Investors Lose Faith in the Financial Markets


While the powers that be are often slow to admit self-evident truths, the CEO of the New York Stock Exchange actually admitted that investors have lost faith in the financial marketplace in testimony before Congress (See “NYSE CEO: Public Has Lost Trust in Market”). The financial markets which have become platforms for high-speed, short-term trading of complex products and havens for insider trading rather than long-term investing are becoming viewed as more of a high stakes gambling casino than an investment marketplace.

“The public has never been more disconnected [and] has never had less confidence in the underlying mechanism,” Duncan Niederauer, CEO of NYSE Euronext, was quoted as saying, adding: “What used to be an investors’ market is now thought of as a trader’s market.”

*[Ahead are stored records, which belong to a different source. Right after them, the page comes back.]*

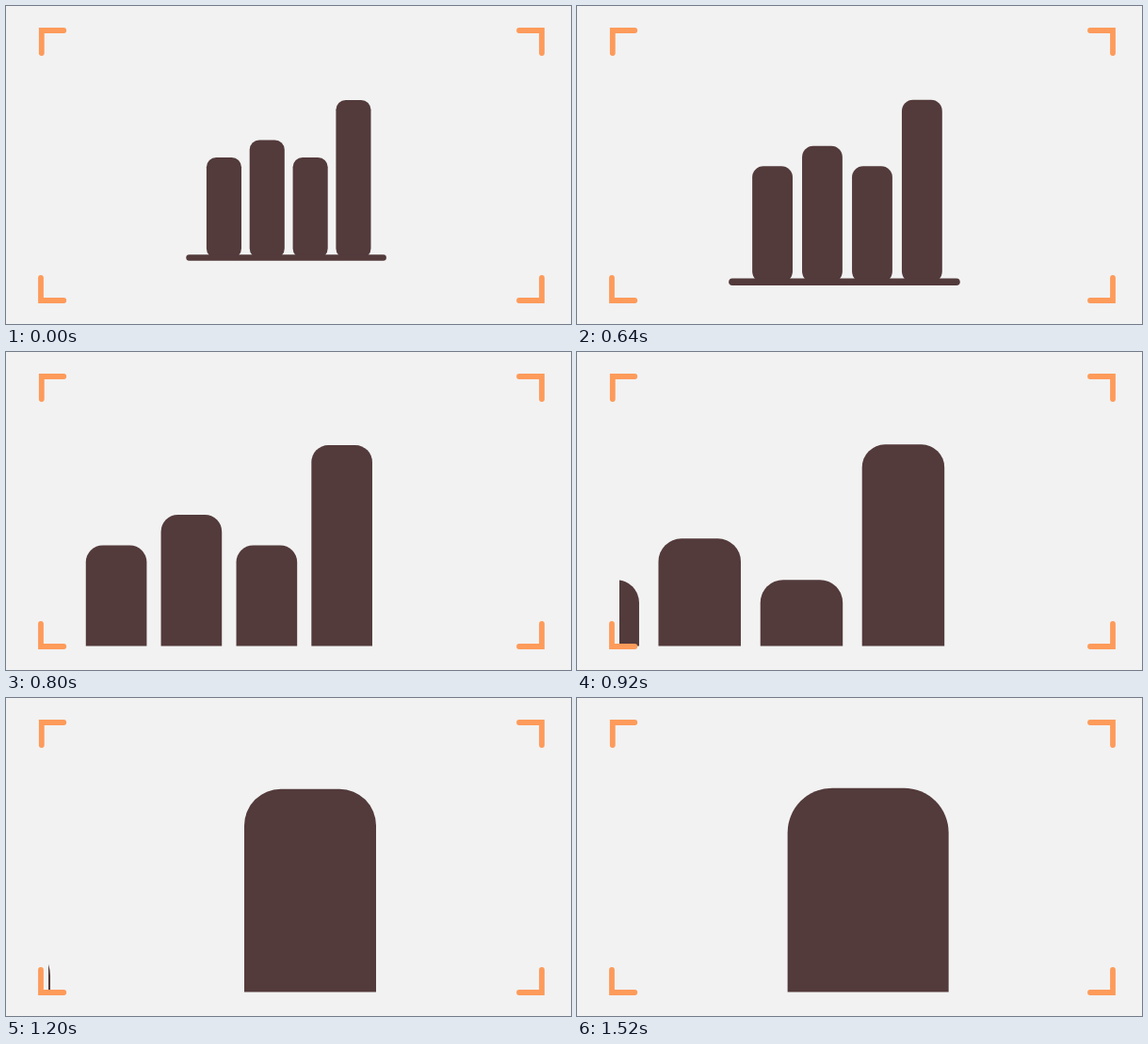
An HTML page for the animation above (2 s loop, 600 by 338 pixels).

```html
<!DOCTYPE html>
<html lang="en">
<head>
<meta charset="utf-8">
<title>Bar chart zoom</title>
<style>
  html, body { margin: 0; height: 100%; overflow: hidden; background: #f2f2f2; }
  svg { display: block; width: 600px; height: 338px; }
</style>
</head>
<body>
<svg viewBox="0 0 600 338">
  <clipPath id="view"><rect x="45" y="24" width="517" height="288.4"/></clipPath>
  <g clip-path="url(#view)">
    <g id="chart" fill="#533a3b">
      <rect x="212.9" y="161" width="37.1" height="107" rx="10.3"/>
      <rect x="258.7" y="142.4" width="37.1" height="125.6" rx="10.3"/>
      <rect x="304.6" y="161" width="37.1" height="107" rx="10.3"/>
      <rect x="350.4" y="100" width="37.1" height="168" rx="10.3"/>
      <rect x="191.3" y="264.2" width="212.6" height="6.6" rx="3.3"/>
    </g>
  </g>
  <path fill="none" stroke="#fd9b5b" stroke-width="5.8" stroke-linecap="round"
    d="M61.3 26H37.8V50 M545 26H569V50 M37 289V313H61.3 M569 289V313H545"/>
</svg>
<script>
  const LOOP = 2000, STEP = 40, START = 520, DURATION = 960;
  const MAX_ZOOM = 4.61, PIVOT = { x: 385.52, y: 101.2 };
  const chart = document.getElementById('chart');
  const clamp = v => Math.min(1, Math.max(0, v));
  const smooth = u => u * u * (3 - 2 * u);

  function zoomAt(time) {
    const lag = 20 * clamp((time - 920) / 160); // slight hesitation midway
    return 1 + (MAX_ZOOM - 1) * smooth(clamp((time - START - lag) / DURATION));
  }

  function draw(now) {
    const zoom = zoomAt(Math.floor((now % LOOP) / STEP) * STEP);
    chart.setAttribute('transform',
      `translate(${PIVOT.x} ${PIVOT.y}) scale(${zoom}) translate(${-PIVOT.x} ${-PIVOT.y})`);
    requestAnimationFrame(() => draw(performance.now()));
  }
  draw(performance.now());
</script>
</body>
</html>
```
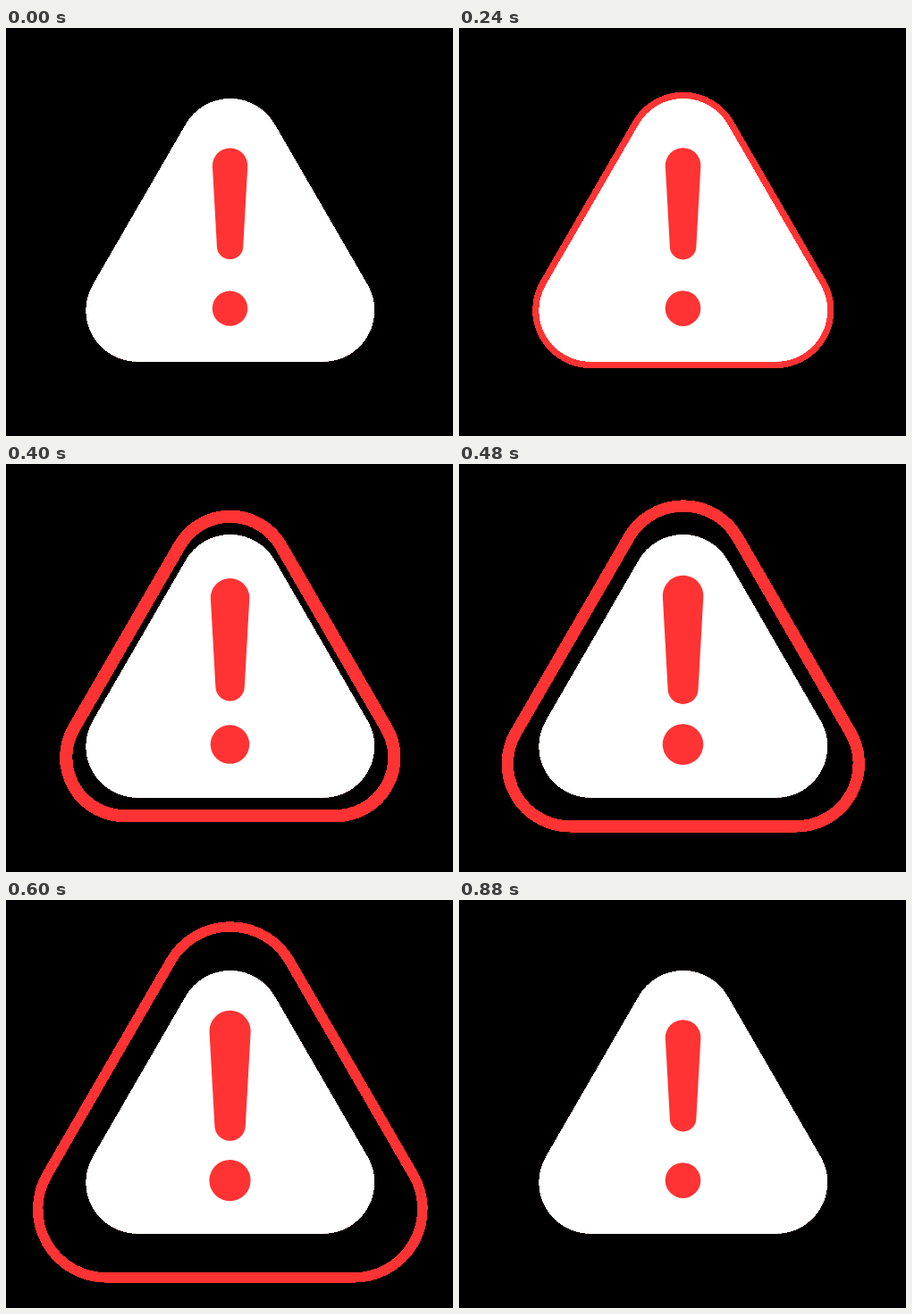
Animation of 500 by 457 pixels, one loop 920 ms. Source, as an HTML page:

```html
<!DOCTYPE html>
<html lang="en">
<head>
<meta charset="utf-8">
<title>Warning pulse</title>
<style>
  html, body { margin: 0; width: 100%; height: 100%; overflow: hidden; background: #000; }
  svg { display: block; }
  .hard { shape-rendering: crispEdges; }
</style>
</head>
<body>
<svg width="500" height="457" viewBox="0 0 500 457">
  <defs>
    <path id="triangle" d="M-49.7 -118.5 A57.4 57.4 0 0 1 49.7 -118.5 L153.5 61.1
      A57.4 57.4 0 0 1 103.8 147.2 H-103.8 A57.4 57.4 0 0 1 -153.5 61.1 Z"/>
  </defs>
  <g class="hard" transform="translate(250.8 226.4)">
    <use id="ring" href="#triangle" fill="none" stroke="#f33"/>
    <use href="#triangle" fill="#fcc" transform="scale(1.002)"/>
    <use href="#triangle" fill="#fff"/>
  </g>
  <g fill="#f33">
    <g transform="translate(250.6 196.8)">
      <path class="mark" d="M-19.7 -42.5 A19.7 19.7 0 0 1 19.7 -42.5 L14.7 47.6 A14.7 14.7 0 0 1 -14.7 47.6 Z"/>
    </g>
    <g transform="translate(250.5 314.1)">
      <circle class="mark" r="19.7"/>
    </g>
  </g>
</svg>
<script>
const LOOP = 920, STEP = 40, RING_END = 720, MARK_START = 200;
const { PI, sin, cos, floor } = Math;
const ring = document.getElementById('ring');
const marks = document.querySelectorAll('.mark');

const setScale = (el, s) => el.setAttribute('transform', `scale(${s})`);

// The ring grows with a sine ease while its stroke thins steadily.
function drawRing(t) {
  const visible = t <= RING_END;
  ring.setAttribute('visibility', visible ? 'visible' : 'hidden');
  if (!visible) return;
  setScale(ring, 1.199 - 0.295 * cos(PI * t / LOOP));
  ring.setAttribute('stroke-width', 20.3 - 0.0195 * t);
}

function drawMarks(t) {
  const phase = Math.max(0, t - MARK_START) / (LOOP - MARK_START);
  const s = 1 + 0.178 * sin(PI * phase) ** 2;
  marks.forEach(el => setScale(el, s));
}

function draw(t) {
  drawRing(t);
  drawMarks(t);
}

let start;
function tick(now) {
  start ??= now;
  draw(floor((now - start) % LOOP / STEP) * STEP);
  requestAnimationFrame(tick);
}
draw(0);
requestAnimationFrame(tick);
</script>
</body>
</html>
```
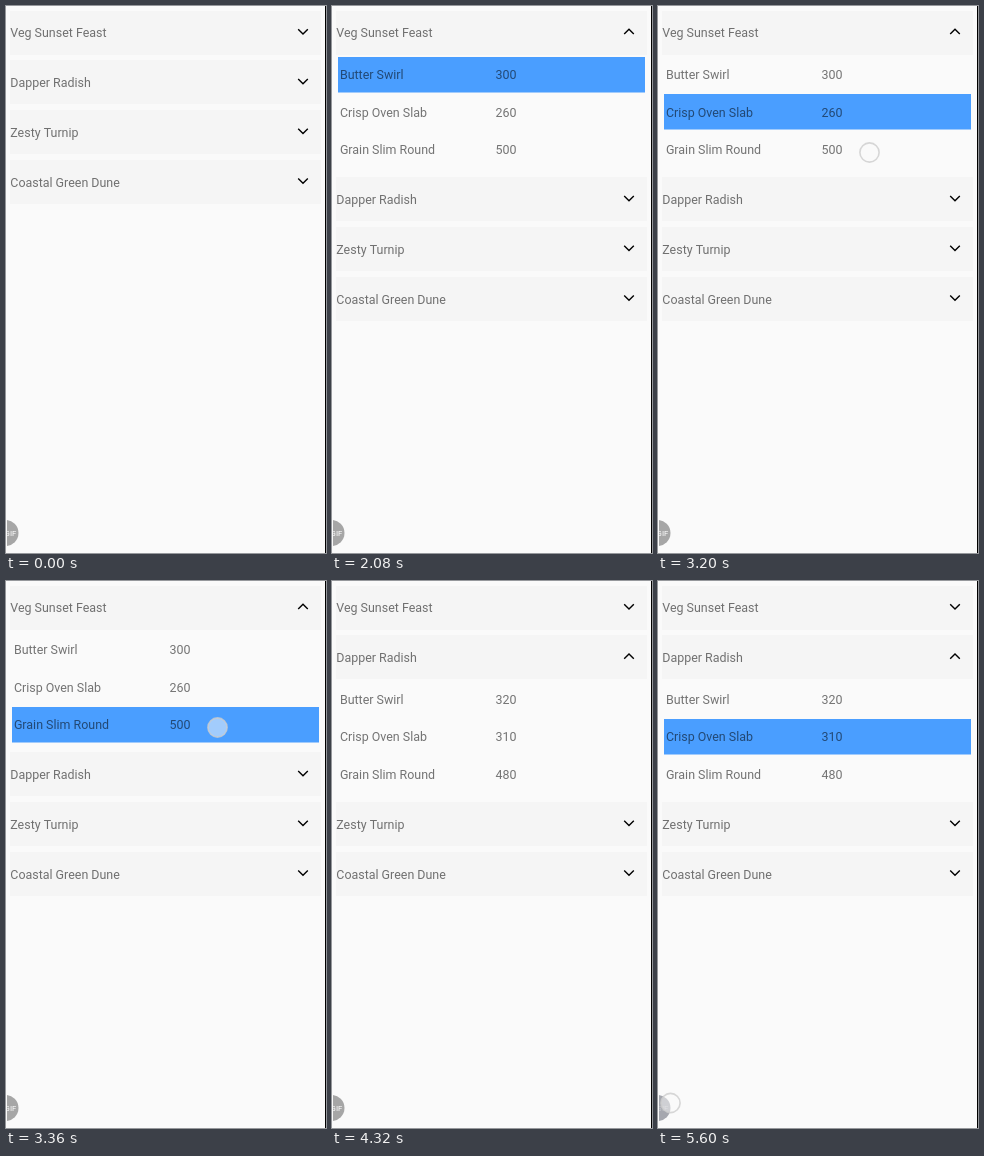
These frames come from a looping animation (320x547 px, 5.76 s). An HTML page with a canvas:

```html
<!DOCTYPE html>
<html lang="en">
<head>
<meta charset="utf-8">
<title>Expandable menu</title>
<style>
  html, body { margin: 0; width: 100%; height: 100%; overflow: hidden; background: #fafafa; }
  canvas { display: block; width: 320px; height: 547px; }
</style>
</head>
<body>
<canvas id="stage"></canvas>
<script>
const W = 320, H = 547, LOOP = 5760;
const HEADER_PITCH = 49.7, ROW_PITCH = 37.3, FULL = 117;
const INK = 'rgba(0,0,0,.54)';

const groups = [
  { name: 'Veg Sunset Feast', prices: [300, 260, 500] },
  { name: 'Dapper Radish', prices: [320, 310, 480] },
  { name: 'Zesty Turnip', prices: [] },
  { name: 'Coastal Green Dune', prices: [] }
];
const crusts = ['Butter Swirl', 'Crisp Oven Slab', 'Grain Slim Round'];

// Each step lists only what changes: section heights, active group,
// selected [group, row], and the touch point [x, y, strength].
const steps = [
  { at: 0, open: [0, 0], active: -1, selected: null, touch: null },
  { at: 320, touch: [211.5, 17.5, 1] },
  { at: 480, touch: [211.8, 17.8, 0.7] },
  { at: 640, touch: null, open: [1, 0], active: 0 },
  { at: 960, open: [8, 0] },
  { at: 1120, open: [FULL, 0] },
  { at: 1760, touch: [219.5, 63.5, 1] },
  { at: 1920, selected: [0, 0] },
  { at: 2080, touch: null },
  { at: 2560, selected: [0, 1], touch: [215, 105, 1] },
  { at: 2720, touch: null },
  { at: 3200, touch: [211.5, 146.5, 1] },
  { at: 3360, selected: [0, 2] },
  { at: 3520, touch: null },
  { at: 4000, open: [122.4, 0], active: 1, touch: [198, 198, 1] },
  { at: 4160, open: [60, 58], touch: null },
  { at: 4320, open: [0, FULL], selected: null },
  { at: 4800, selected: [1, 1], touch: [212, 156, 1] },
  { at: 4960, touch: null },
  { at: 5600, touch: [12.5, 522, 1], pressed: true }
];

const canvas = document.getElementById('stage');
const ctx = canvas.getContext('2d');
const ratio = window.devicePixelRatio || 1;
canvas.width = W * ratio;
canvas.height = H * ratio;

function stateAt(time) {
  return Object.assign({}, ...steps.filter(step => step.at <= time));
}

function rect(x, y, w, h, color) {
  ctx.fillStyle = color;
  ctx.fillRect(x, y, w, h);
}

function text(value, x, y, color = INK, font = '12.44px Roboto, sans-serif') {
  ctx.font = font;
  ctx.fillStyle = color;
  ctx.fillText(value, x, y);
}

function chevron(y, up) {
  const bend = up ? -2.4 : 2.4;
  ctx.beginPath();
  ctx.moveTo(292.2, y - bend);
  ctx.lineTo(297, y + bend);
  ctx.lineTo(301.8, y - bend);
  ctx.strokeStyle = '#000';
  ctx.lineWidth = 1.4;
  ctx.stroke();
}

function drawRows(group, index, top, height, selected) {
  ctx.save();
  ctx.beginPath();
  ctx.rect(0, top, W, height);
  ctx.clip();
  group.prices.forEach((price, row) => {
    const y = top + 1.6 + row * ROW_PITCH;
    if (selected && selected[0] === index && selected[1] === row) {
      rect(6, Math.round(y), 307, 35.5, '#4a9eff');
    }
    text(crusts[row], 7.9, y + 22.2);
    text(price, 163.6, y + 22.2);
  });
  ctx.restore();
}

function drawButton(pressed) {
  ctx.save();
  ctx.beginPath();
  ctx.rect(1, 500, 30, H - 500);
  ctx.clip();
  ctx.beginPath();
  ctx.arc(-0.5, 527, 13, 0, Math.PI * 2);
  ctx.fillStyle = pressed ? '#a5a7ae' : '#a6a6a6';
  ctx.fill();
  text('GIF', -1.4, 529.8, pressed ? '#c4c6cc' : '#fff', '7.8px Roboto, sans-serif');
  ctx.restore();
}

function drawTouch([x, y, strength]) {
  ctx.save();
  ctx.globalAlpha = strength;
  ctx.beginPath();
  ctx.arc(x, y, 9.6, 0, Math.PI * 2);
  ctx.fillStyle = 'rgba(250,250,250,.5)';
  ctx.fill();
  ctx.strokeStyle = 'rgba(205,205,205,.8)';
  ctx.lineWidth = 1.6;
  ctx.stroke();
  ctx.restore();
}

function draw(time) {
  const state = stateAt(time);
  ctx.setTransform(ratio, 0, 0, ratio, 0, 0);
  rect(0, 0, W, H, '#fafafa');

  let shift = 0;
  groups.forEach((group, i) => {
    const y = i * HEADER_PITCH + shift;
    rect(4, Math.round(y + 4.7), 311, 44, '#f5f5f5');
    text(group.name, 4.3, y + 31.4);
    chevron(y + 25.7, state.active === i);
    const height = state.open[i] || 0;
    if (height) drawRows(group, i, y + 49.4, height, state.selected);
    shift += height;
  });

  drawButton(state.pressed);
  if (state.touch) drawTouch(state.touch);
  rect(319, 0, 1, H, '#000');
}

function tick() {
  draw(performance.now() % LOOP);
  requestAnimationFrame(tick);
}
tick();
</script>
</body>
</html>
```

Mr. Niederauer blamed the flow of funds away from exchanges and into private markets, so-called dark pools, run by financial firms, thereby reducing the amount of buying and selling behind publicly available prices. Those like Mr. Niederauer, who believe that financial markets favor the biggest and fastest traders at the expense of smaller retail investors, point to high-speed computers and dark pools as major problems.

Dark pools are private, off-exchange, computerized-trading platforms. They are lightly regulated compared with exchanges. Dark pools developed as broker-dealers took advantage of regulations designed to maximize competition in stock trading. In recent years, dark pools have siphoned off one-third of the trading volume from exchanges, according to the article.

Mr. Niederauer and others object to the lighter regulation enjoyed by dark pools and other private stock venues.

Still others reply that exchanges also enjoy special benefits and immunities. The head of Credit Suisse stock trading, Dan Mathisson, reportedly told Congress that they should strip the exchanges of their legal immunity from liability for system outages, such as those that plagues the Facebook IPO. “You should not be able to be a for-profit and a not-for-profit at the same time,” Mr. Mathisson was quoted as saying.

Page Perry is an Atlanta-based law firm with over 170 years of collective experience maintaining integrity in the investment markets and protecting investor rights.